--- START ---
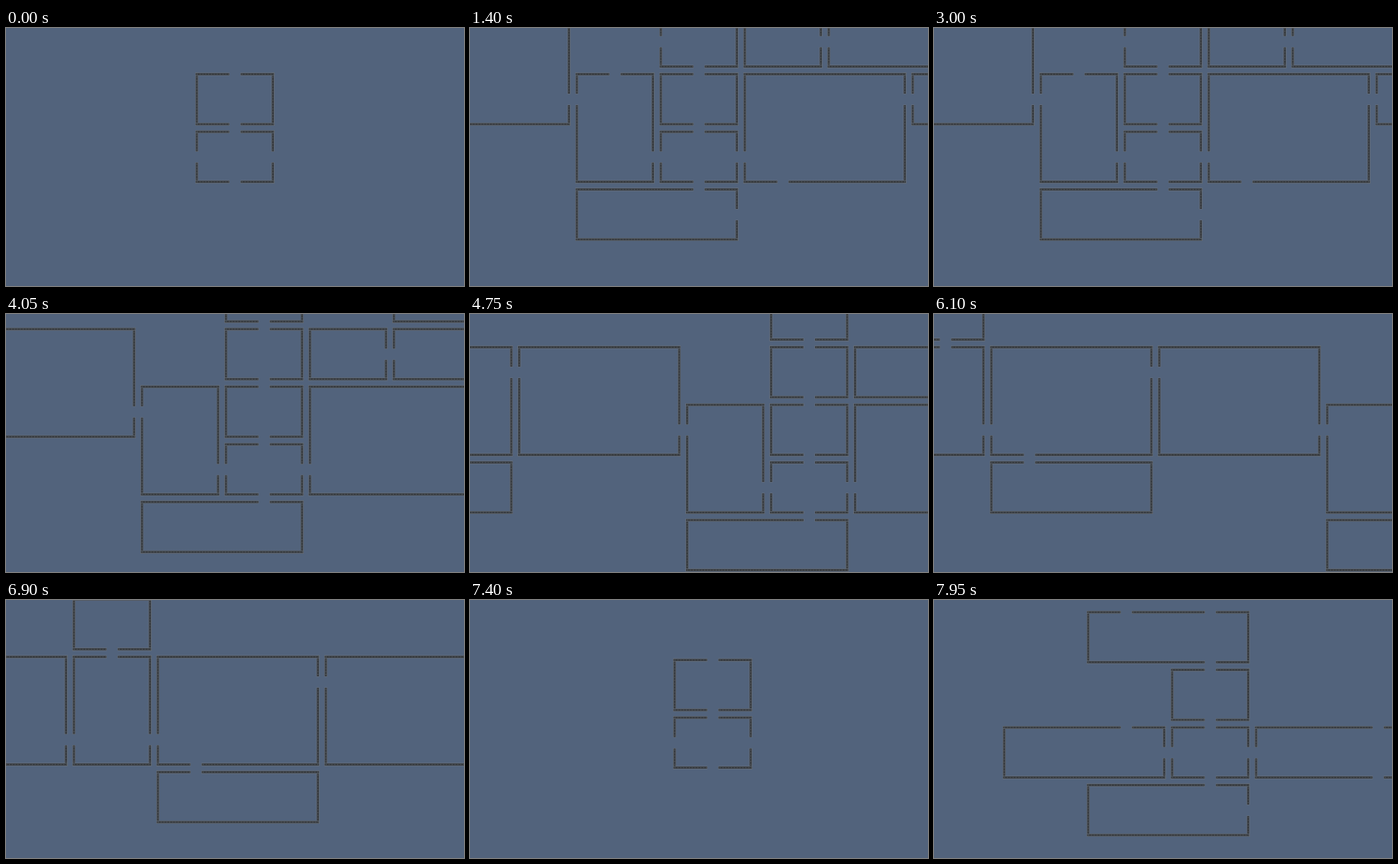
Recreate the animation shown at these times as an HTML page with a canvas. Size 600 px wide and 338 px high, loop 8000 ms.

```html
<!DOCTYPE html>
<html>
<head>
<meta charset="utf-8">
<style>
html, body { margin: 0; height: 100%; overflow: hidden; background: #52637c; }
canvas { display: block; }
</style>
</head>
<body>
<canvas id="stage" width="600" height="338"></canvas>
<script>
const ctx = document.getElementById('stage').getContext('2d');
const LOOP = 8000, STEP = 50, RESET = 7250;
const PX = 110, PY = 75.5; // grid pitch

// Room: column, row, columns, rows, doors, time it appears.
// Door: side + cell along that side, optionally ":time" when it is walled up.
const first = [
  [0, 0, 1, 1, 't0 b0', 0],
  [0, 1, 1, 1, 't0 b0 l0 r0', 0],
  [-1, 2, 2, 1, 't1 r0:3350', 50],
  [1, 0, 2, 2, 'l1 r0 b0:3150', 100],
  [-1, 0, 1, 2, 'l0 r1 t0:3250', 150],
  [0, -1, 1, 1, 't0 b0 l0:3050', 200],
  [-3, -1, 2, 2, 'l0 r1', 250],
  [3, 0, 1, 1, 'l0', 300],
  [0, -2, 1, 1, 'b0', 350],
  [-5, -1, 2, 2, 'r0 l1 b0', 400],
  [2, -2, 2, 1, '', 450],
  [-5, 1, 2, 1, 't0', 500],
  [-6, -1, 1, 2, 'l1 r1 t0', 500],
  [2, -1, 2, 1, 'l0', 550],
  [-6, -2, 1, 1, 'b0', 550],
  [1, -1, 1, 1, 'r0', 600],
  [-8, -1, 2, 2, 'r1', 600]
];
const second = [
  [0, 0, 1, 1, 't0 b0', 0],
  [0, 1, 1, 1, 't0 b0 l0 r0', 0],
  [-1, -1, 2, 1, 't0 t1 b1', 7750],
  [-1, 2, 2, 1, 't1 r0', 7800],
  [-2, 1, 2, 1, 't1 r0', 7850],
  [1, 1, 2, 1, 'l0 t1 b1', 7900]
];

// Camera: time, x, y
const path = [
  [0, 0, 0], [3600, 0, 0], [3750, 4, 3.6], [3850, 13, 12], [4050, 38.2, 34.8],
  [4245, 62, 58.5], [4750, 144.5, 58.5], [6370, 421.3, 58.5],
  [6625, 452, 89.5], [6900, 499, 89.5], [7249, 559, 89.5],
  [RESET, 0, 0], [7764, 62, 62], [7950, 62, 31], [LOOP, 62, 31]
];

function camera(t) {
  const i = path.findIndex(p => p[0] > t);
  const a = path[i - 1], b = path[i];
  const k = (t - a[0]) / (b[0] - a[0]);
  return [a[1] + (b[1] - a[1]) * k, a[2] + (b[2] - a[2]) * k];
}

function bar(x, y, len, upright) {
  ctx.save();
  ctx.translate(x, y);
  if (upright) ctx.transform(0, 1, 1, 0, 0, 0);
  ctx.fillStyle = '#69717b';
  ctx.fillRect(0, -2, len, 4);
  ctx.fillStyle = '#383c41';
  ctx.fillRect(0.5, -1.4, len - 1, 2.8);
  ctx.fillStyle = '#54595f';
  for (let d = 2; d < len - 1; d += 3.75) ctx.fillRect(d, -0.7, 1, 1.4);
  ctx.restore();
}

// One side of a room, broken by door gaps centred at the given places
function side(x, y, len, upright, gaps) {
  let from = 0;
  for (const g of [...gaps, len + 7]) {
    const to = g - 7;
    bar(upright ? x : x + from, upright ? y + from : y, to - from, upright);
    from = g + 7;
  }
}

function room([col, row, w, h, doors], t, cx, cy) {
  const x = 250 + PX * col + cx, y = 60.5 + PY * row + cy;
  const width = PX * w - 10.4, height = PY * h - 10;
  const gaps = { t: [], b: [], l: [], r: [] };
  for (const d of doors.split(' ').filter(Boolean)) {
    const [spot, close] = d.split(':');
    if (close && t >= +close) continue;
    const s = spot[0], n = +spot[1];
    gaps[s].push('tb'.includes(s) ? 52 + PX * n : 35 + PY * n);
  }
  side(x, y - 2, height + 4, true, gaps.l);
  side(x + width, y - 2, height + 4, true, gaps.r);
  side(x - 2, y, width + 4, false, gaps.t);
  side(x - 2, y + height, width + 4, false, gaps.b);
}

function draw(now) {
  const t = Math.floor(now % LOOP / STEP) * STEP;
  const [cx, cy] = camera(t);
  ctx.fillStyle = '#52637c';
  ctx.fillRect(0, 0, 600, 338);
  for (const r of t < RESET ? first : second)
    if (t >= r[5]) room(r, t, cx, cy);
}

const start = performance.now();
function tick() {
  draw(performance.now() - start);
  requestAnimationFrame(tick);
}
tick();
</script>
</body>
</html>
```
--- END ---
* **EXERCISE PROMPT**
From the entries, report every line in which the string "width" occurs.

* **TASK SOLUTION**
<canvas id="stage" width="600" height="338"></canvas>
  const width = PX * w - 10.4, height = PY * h - 10;
  side(x + width, y - 2, height + 4, true, gaps.r);
  side(x - 2, y, width + 4, false, gaps.t);
  side(x - 2, y + height, width + 4, false, gaps.b);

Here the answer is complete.